PHE’s National General Practice Profiles updated
Over 150 indicators refreshed with the latest available data.
PHE’s National General Practice Profiles draw together a wide range of information to give an overview of the health needs and priorities for each GP practice in England.
The profiles have been refreshed with 2012 to 2013 data, including the latest Quality Outcomes Framework (QOF) data, which were released at the end of October. Other data sources include the GP Patient Survey and the Attribution Dataset of GP Registered Populations.
The profiles help clinical commissioning groups (CCGs) and local authorities set commissioning priorities and allow individual practices to compare themselves against others and CCGs.
In total, there are around 250 indicators in the profiles, covering more than 99% of practices in England.
The data can be viewed and used in a number of different ways:
- a summary page showing the population pyramid for a selected practice area and giving key information about numbers of people registered, overall QOF score, ethnicity and deprivation
- spine charts showing the difference in health between the practice area and the England average, including for a number of clinical domains such as cardiovascular disease, diabetes and respiratory disease
- new trend charts showing changes in each practice area over the four years since the profiles began
- new QOF indicators for osteoporosis and peripheral arterial disease
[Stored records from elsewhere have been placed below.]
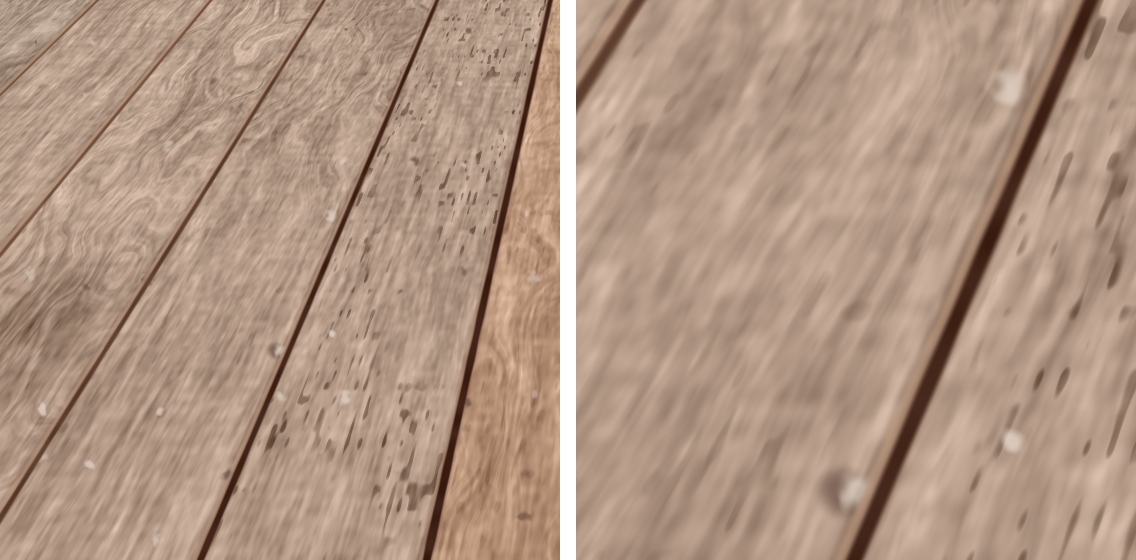
Left: the whole. Right: its middle third, enlarged.
This texture is drawn by a Shadertoy shader. Its source:

```glsl
float hash(vec2 p) {
    vec3 q = fract(p.xyx * vec3(0.1031, 0.1030, 0.0973));
    q += dot(q, q.yzx + 33.33);
    return fract((q.x + q.y) * q.z);
}

float noise(vec2 p) {
    vec2 cell = floor(p), f = fract(p);
    f = f * f * (3.0 - 2.0 * f);
    return mix(mix(hash(cell), hash(cell + vec2(1, 0)), f.x),
               mix(hash(cell + vec2(0, 1)), hash(cell + vec2(1, 1)), f.x), f.y);
}

float fbm(vec2 p) {
    float sum = 0.0, amp = 0.55;
    for (int i = 0; i < 3; i++) {
        sum += amp * noise(p);
        p = p * 2.03 + 17.1;
        amp *= 0.52;
    }
    return sum;
}

// Wood colour of one plank; p.x runs across the boards, p.y along them
vec3 plankColor(vec2 p, float plank, float down) {
    float swirl = plank < 0.0 ? 0.6 : plank < 1.0 ? 0.12
                : plank < 2.0 ? mix(0.9, 0.12, smoothstep(0.1, 0.5, down))
                : plank < 3.0 ? 0.95 : plank < 4.0 ? 0.12 : 0.6;
    vec2 q = p + plank * vec2(0.0, 19.7) + 40.0;
    vec2 bend = vec2(fbm(q * vec2(2.1, 2.0)), fbm(q * vec2(2.6, 2.3) + 31.0)) - 0.5;
    vec2 flow = q + swirl * bend * vec2(1.1, 0.8);

    float coarse = fbm(flow * vec2(13.0, 2.8)) - 0.5;
    float fine = fbm(flow * vec2(30.0, 6.0) + 9.0) - 0.5;
    float fibre = noise(q * vec2(62.0, 14.0)) - 0.5;
    float speckle = noise(q * vec2(45.0, 38.0)) - 0.5;
    float cross = noise(q * vec2(9.0, 42.0)) - 0.5;
    float blotch = fbm(q * vec2(2.5, 1.8) + 5.0) - 0.5;
    float tone = coarse * (0.08 + 0.17 * swirl) + fine * 0.22 + fibre * 0.08
               + speckle * 0.07 + cross * 0.05 + blotch * (0.08 + 0.08 * swirl);

    vec3 wood = vec3(0.710, 0.608, 0.535);
    if (plank < 0.0) wood = vec3(0.735, 0.590, 0.485);
    if (plank > 3.5) wood = vec3(0.665, 0.58, 0.515);

    // Tiny dark pores, densest on the first full board
    float pores = smoothstep(0.70, 0.90, noise(q * vec2(44.0, 20.0) + 70.0))
                * smoothstep(0.40, 0.70, noise(q * vec2(4.0, 3.5)));
    tone -= pores * (plank == 0.0 ? 0.22 : 0.07);
    return wood + tone * vec3(1.0, 1.0, 0.97);
}

// Pale flecks and dark nicks, at most one in each grid cell
vec3 addSpots(vec3 col, vec2 uv, float size) {
    vec2 grid = uv * 9.0, cell = floor(grid);
    float kind = hash(cell + 51.0);
    if (kind > 0.48) return col;
    vec2 center = 0.3 + 0.4 * vec2(hash(cell + 11.0), hash(cell + 23.0));
    vec2 d = (fract(grid) - center) / 9.0;
    float angle = 6.28 * hash(cell + 37.0);
    d = mat2(cos(angle), sin(angle), -sin(angle), cos(angle)) * d;
    d.y *= 1.0 + 0.9 * hash(cell + 5.0);
    float radius = size * mix(0.005, 0.011, hash(cell + 71.0));
    float dist = length(d) + (noise(uv * 130.0) - 0.5) * radius * 0.9;
    float spot = 1.0 - smoothstep(radius * 0.2, radius * 1.4, dist);
    if (kind < 0.10) return mix(col, vec3(0.38, 0.28, 0.23), spot * 0.6);
    if (kind < 0.18) {
        float shade = 1.0 - smoothstep(0.5, 1.9, length(d + radius * 0.7) / radius);
        col = mix(col, vec3(0.32, 0.22, 0.18), shade * 0.55);
    }
    return mix(col, vec3(0.87, 0.81, 0.76), spot * mix(0.4, 0.95, hash(cell + 90.0)));
}

void mainImage(out vec4 fragColor, in vec2 fragCoord) {
    vec2 uv = fragCoord / iResolution.xy;
    float pixel = 1.0 / iResolution.y;
    float down = 1.0 - uv.y;

    // Perspective: boards double in width from top to bottom
    float near = 1.0 + down;
    float width = 0.202 * near;
    float across = (0.983 - 0.221 * down - uv.x) / width;
    float plank = floor(across);

    vec3 col = plankColor(vec2(across, 6.0 / near), plank, down);

    // Weathered dark patch and broad light falloff
    vec2 patchOffset = uv - vec2(0.04, 0.40);
    col -= 0.16 * exp(-dot(patchOffset, patchOffset) * 70.0) * noise(uv * 22.0);
    col += vec3(0.015, 0.02, 0.02) * (uv.y - 0.5);
    col = addSpots(col, uv, near * 0.8);

    // Signed distance to the nearest seam, positive on its left
    float seam = floor(across + 0.5);
    float slope = 0.221 + 0.202 * seam;
    float d = (across - seam) * width * inversesqrt(1.0 + slope * slope);
    float halfGap = 0.0037 * near * exp(-0.28 * seam);
    halfGap *= 0.9 + 0.2 * noise(vec2(seam * 7.0, uv.y * 25.0));

    // Worn bevel with a faint outer crease, soft shadow, then the open gap
    float bevel = smoothstep(0.0, halfGap, d)
                * (1.0 - smoothstep(0.005 * near, 0.008 * near, d));
    col = mix(col, vec3(0.68, 0.54, 0.44), bevel * 0.7);
    float crease = (d - 0.0078 * near) / (0.0015 * near);
    col -= 0.07 * exp(-crease * crease);
    float shadow = 1.0 - smoothstep(halfGap * 0.5, halfGap * 2.1, abs(d));
    col = mix(col, vec3(0.46, 0.34, 0.27), shadow * 0.7);
    vec3 gapColor = mix(vec3(0.22, 0.10, 0.06), vec3(0.45, 0.32, 0.24),
                        smoothstep(0.6, 3.2, seam));
    gapColor += 0.06 * (noise(vec2(seam * 3.0, uv.y * 40.0)) - 0.5);
    float soft = max(pixel, 0.0022);
    float gap = 1.0 - smoothstep(halfGap - soft, halfGap + soft, abs(d));
    col = mix(col, gapColor, gap * 0.95);

    fragColor = vec4(clamp(col, 0.0, 1.0), 1.0);
}
```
- new smoking prevalence indicators derived from the GP Patient Survey
- benchmarking against clinical commissioning group, deprivation decile and practice peer group
- scatter plots allowing the user to explore the relationship between different indicators
The National General Practice Profiles and supporting documentation are available from the Fingertips site
You can also access the profiles and over 100 other PHE data and analytical tools through PHE’s Data and knowledge gateway.
For queries, feedback or more information, please contact: EastKIT@phe.gov.uk
Published: 3 December 2013
From: Public Health England